“It’s an expensive endeavor for us to do this,” Williams said. “The big guys aren’t coming here for a reason — there isn’t a density of businesses that makes it cost-effective.”
So far, Digital West has signed up tech firms such as Mindbody Online and Level Studios, two businesses that generate a lot of jobs and revenue without any local customers.
Another tool Williams has used is collaboration. He’s waited until the county, Cal Poly or Charter Communications were doing work in an area and then joined up with them.
“It’s a lot easier to put in four conduits at once than to put in one,” he said.
San Luis Obispo-based TekTegrity said it’s ready for fiber. “We’re in the city of San Luis Obispo, and I cannot get Charter cable here. That’s how sporadic high-speed Internet is,” said Jeremy Koellish, the chief operating officer of the firm.
TekTegrity manages many of its clients’ computers and networks remotely. That means better connectivity is better business. “We live and die by being connected to the Internet. Having higher speed Internet for us creates greater efficiency and greater profitability,” Koellish said.

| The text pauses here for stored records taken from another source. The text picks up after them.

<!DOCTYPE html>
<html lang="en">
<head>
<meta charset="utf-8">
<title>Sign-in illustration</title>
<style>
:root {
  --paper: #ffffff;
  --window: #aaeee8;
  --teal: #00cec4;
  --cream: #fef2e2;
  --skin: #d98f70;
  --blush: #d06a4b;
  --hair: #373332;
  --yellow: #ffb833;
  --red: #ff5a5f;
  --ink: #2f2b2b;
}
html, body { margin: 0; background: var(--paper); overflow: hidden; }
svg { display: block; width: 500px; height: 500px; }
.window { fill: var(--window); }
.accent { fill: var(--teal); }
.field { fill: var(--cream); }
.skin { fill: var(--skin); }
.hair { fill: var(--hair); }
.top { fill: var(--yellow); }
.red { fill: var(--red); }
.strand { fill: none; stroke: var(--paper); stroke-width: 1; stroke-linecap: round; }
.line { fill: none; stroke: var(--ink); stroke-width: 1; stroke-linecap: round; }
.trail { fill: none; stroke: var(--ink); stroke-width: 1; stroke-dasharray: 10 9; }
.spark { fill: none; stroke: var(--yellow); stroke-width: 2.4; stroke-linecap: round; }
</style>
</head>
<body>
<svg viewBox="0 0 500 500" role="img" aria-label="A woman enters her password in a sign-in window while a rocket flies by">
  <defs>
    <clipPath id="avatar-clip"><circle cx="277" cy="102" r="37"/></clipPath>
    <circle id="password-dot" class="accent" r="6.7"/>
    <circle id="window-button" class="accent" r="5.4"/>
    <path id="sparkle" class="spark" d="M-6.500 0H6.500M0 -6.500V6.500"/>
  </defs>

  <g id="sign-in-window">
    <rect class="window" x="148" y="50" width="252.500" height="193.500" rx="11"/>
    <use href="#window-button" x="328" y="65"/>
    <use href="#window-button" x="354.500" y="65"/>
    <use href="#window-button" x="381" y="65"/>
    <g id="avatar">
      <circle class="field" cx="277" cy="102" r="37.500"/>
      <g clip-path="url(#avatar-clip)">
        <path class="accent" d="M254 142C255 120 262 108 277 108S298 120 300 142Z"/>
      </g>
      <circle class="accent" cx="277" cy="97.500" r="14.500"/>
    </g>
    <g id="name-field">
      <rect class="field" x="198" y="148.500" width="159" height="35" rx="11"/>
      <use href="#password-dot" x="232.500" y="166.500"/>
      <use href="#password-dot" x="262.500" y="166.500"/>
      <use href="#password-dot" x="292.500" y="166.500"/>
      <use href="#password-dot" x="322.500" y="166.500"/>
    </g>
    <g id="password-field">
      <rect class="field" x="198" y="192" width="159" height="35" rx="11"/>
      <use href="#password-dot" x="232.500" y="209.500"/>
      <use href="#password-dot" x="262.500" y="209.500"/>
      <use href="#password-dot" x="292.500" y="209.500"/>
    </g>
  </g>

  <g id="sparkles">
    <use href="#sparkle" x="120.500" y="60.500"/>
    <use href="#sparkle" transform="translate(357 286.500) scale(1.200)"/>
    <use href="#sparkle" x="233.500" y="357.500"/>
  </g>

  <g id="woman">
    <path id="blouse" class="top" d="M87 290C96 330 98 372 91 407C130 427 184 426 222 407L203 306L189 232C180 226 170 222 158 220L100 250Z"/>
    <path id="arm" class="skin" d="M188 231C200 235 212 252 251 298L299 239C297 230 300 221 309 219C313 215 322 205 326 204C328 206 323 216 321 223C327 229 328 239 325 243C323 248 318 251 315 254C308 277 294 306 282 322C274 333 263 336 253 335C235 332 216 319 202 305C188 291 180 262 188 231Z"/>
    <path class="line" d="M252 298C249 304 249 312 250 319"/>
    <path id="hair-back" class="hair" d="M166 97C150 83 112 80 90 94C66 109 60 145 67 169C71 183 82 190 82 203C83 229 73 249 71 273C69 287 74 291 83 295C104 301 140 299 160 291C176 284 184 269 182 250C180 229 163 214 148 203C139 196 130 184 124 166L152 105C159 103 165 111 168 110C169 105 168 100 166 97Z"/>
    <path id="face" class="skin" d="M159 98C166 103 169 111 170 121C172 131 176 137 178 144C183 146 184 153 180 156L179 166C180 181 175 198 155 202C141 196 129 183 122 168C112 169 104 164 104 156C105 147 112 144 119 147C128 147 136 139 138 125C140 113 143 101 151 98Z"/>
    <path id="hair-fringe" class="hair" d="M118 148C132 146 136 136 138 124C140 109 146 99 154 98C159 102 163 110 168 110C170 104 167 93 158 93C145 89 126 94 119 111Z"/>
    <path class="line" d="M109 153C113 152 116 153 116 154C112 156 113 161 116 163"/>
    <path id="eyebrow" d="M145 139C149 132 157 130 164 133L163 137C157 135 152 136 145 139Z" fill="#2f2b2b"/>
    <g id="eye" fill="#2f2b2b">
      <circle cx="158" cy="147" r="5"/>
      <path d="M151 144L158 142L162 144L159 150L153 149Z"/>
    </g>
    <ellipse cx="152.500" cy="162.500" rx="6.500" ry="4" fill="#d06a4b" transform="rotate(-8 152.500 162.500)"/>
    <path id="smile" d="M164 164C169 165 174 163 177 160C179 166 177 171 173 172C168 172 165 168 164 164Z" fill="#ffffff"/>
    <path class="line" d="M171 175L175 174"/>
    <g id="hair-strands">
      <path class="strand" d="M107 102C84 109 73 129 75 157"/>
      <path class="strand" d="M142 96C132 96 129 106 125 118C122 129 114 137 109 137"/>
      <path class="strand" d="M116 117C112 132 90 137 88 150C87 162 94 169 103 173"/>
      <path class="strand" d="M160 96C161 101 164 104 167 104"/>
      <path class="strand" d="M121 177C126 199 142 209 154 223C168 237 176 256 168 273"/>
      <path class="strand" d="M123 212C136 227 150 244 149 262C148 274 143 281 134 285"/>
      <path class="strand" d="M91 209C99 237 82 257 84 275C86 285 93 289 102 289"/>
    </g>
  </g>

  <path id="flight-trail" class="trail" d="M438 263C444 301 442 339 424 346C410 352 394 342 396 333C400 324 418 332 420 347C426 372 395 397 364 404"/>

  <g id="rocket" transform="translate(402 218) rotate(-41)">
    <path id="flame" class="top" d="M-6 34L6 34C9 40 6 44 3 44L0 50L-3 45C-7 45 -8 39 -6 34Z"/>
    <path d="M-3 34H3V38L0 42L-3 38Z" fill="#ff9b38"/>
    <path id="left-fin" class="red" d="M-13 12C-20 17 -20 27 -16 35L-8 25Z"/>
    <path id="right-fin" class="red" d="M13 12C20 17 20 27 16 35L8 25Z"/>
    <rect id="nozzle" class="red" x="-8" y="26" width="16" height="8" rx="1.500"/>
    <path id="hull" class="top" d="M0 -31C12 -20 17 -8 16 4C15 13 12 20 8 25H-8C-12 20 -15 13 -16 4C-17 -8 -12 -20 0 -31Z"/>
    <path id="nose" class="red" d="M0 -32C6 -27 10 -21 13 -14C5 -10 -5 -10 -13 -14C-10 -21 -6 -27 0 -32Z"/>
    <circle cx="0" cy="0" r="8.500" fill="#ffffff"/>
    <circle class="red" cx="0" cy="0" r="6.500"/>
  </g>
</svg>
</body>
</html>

In addition to laying its own local fiber, Digital West is in talks to tap the trans-Pacific Internet pipes that come from Asia to the U.S. and land on the Central Coast. There are three that hit the shore near San Luis Obispo. “It’s like a highway from the beach coming from the east, and there’s really no off-ramp — it just goes north and south,” Williams said. “What we’ll do is have that highway accessible right here.”
To really take advantage of those on-ramps and off-ramps, Digital West wants to have a state-of-the-art data center ready and waiting for firms that want a straight shot to Asia. It currently operates a 2,000-square-foot data center, and it is in escrow on a building near the San Luis Obispo airport that it wants to turn into a 90,000-square-foot center.
“We need to find a place that’s big enough that we’ll never have to move again,” Williams said, adding that he is in talks with PG&E over getting enough electricity to power such a center.
Koellish of TekTegrity said the investments that Digital West is making on the Central Coast now bode well for San Luis Obispo’s future. It has turned the city’s isolation from major metropolitan areas into an asset, he said.
“I don’t think they would be able to pull this off in San Francisco or Los Angeles — there’s huge competition,” Koellish said. “But the isolation we have has given a local company the chance to do it. In the long run, it will attract more companies to this beautiful place where we live. It could potentially turn us more into a tech hub.”